"India is committed for the early resumption of the WTO Doha round negotiations, as there is a need to have a rule-based multilateral global trading system and the government will continue to take inputs from various stakeholders in the country", the Commerce minister told the industry body Confederation of Indian Industry (CII). While a perfect solution may be elusive, it should be possible to find a fair solution acceptable to all parties, while keeping in mind that development was central to the Doha Round, he said at the annual summit 2009 of the US India Business Council which was attended by US Secretary of State Hillary Clinton. The existing level of trade and economic engagement is not commensurate with India's potential, which exists due to India’s far-reaching economic liberalization.

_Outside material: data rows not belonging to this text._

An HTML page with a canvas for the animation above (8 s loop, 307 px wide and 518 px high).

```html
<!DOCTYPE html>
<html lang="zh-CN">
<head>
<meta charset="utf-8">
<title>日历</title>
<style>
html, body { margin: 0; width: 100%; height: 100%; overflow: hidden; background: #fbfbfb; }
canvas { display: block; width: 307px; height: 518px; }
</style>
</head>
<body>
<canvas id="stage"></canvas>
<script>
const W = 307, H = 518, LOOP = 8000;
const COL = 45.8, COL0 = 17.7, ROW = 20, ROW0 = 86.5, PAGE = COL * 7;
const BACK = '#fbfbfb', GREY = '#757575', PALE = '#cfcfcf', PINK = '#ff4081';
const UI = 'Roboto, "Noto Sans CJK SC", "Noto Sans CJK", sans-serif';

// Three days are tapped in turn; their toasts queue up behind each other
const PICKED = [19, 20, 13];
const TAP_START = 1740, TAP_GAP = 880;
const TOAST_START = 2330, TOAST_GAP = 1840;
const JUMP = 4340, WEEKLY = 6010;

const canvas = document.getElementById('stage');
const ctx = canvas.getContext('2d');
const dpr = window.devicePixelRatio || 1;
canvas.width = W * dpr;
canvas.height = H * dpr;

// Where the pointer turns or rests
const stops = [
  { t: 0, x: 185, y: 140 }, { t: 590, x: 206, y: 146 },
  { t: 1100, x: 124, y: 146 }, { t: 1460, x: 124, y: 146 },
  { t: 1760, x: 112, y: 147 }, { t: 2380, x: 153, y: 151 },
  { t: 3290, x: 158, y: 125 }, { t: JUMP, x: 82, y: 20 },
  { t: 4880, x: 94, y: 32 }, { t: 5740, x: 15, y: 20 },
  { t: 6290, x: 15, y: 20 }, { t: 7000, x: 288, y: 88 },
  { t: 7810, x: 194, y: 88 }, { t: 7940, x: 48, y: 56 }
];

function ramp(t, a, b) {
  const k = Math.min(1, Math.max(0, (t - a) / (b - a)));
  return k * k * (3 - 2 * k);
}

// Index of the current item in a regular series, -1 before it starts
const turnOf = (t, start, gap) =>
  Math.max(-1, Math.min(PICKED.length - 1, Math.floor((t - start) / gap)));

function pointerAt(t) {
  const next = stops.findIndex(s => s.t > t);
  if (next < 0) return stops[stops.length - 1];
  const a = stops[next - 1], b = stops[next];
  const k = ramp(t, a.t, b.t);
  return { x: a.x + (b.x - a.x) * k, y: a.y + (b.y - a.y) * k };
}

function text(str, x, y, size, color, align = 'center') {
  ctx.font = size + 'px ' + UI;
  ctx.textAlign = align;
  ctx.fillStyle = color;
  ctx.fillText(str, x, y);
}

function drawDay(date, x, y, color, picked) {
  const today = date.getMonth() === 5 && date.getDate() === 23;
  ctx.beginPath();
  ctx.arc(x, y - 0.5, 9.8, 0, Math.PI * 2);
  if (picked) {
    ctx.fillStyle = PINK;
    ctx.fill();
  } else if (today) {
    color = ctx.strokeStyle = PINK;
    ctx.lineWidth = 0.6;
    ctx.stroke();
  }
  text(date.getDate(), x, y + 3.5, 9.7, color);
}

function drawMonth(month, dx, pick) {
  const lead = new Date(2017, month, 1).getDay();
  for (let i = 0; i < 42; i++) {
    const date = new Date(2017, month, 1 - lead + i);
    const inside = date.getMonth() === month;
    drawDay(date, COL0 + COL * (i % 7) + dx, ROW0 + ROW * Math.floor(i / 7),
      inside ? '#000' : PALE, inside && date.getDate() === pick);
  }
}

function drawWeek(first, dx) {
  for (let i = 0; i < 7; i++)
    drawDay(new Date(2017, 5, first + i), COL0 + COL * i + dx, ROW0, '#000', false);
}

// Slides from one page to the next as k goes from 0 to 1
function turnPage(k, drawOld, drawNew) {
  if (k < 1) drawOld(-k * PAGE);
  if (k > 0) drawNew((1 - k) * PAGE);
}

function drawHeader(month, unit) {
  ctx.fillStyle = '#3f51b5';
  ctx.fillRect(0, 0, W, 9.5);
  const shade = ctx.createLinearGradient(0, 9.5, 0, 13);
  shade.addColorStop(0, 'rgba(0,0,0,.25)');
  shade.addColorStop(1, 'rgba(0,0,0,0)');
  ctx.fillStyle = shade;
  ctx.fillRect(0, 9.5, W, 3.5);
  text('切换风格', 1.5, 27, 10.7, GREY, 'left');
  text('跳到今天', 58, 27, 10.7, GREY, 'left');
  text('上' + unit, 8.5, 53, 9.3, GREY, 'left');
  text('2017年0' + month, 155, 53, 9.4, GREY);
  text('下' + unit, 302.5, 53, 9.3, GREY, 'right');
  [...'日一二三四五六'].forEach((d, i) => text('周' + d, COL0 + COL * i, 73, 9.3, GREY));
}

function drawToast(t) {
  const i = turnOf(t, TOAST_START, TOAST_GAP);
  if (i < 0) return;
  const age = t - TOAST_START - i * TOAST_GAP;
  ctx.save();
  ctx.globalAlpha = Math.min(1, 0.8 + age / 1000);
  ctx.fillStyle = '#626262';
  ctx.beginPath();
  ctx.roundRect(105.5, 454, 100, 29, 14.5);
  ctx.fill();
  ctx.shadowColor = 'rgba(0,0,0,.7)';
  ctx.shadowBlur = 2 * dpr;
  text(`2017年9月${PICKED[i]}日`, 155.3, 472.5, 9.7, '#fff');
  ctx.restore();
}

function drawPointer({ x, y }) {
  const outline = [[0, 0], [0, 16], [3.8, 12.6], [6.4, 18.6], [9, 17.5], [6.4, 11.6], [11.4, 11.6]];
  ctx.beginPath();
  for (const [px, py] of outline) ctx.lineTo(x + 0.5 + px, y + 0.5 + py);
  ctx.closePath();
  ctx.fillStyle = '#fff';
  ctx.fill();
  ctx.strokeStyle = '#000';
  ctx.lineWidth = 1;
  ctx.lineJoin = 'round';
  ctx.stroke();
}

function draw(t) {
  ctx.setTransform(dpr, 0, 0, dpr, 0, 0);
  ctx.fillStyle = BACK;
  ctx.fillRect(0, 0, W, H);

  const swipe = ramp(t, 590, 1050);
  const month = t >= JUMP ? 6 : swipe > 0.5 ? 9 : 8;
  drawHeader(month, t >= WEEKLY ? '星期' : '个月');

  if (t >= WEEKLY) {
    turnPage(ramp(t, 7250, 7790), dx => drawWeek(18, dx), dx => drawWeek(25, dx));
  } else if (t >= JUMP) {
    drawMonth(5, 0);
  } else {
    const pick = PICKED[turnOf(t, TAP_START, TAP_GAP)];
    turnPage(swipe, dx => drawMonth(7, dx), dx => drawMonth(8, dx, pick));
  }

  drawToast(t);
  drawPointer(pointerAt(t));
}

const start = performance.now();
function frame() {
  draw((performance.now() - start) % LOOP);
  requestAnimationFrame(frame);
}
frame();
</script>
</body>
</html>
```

India maintains that protectionist tendencies of some developed countries in times of economic downturn would adversely impact developing countries.

"The principal aim of India’s negotiating strategy in the agriculture negotiations has been to protect the interests of farmers particularly with regard to their food and livelihood security. Substantial and effective reductions in domestic support and customs tariffs by developed countries, while enabling developing countries to protect and promote the interests of their low income and resource poor farmers, is a key priority for India and other developing countries in the agriculture negotiations. The flexibilities available to developing countries including, inter-alia, lower tariff cuts than developed countries, self-designation of Special Products (SPs) which will have more flexible tariff reduction commitments than other products and the Special Safeguard Mechanism (SSM) to safeguard the interests of farmers in the event of surges in import volumes or a fall in prices would be utilized by India for protecting low income and resource poor farmers of the country...A successful conclusion of Doha round is essential to create a fair and equitable, rule-based multilateral trade regime best serves the needs of developing countries", Jyotiraditya M. Scindia, Minister of State for Commerce & Industry told members of the Upper House of Indian Parliament on July 8, 2009.  


    Updated February 2010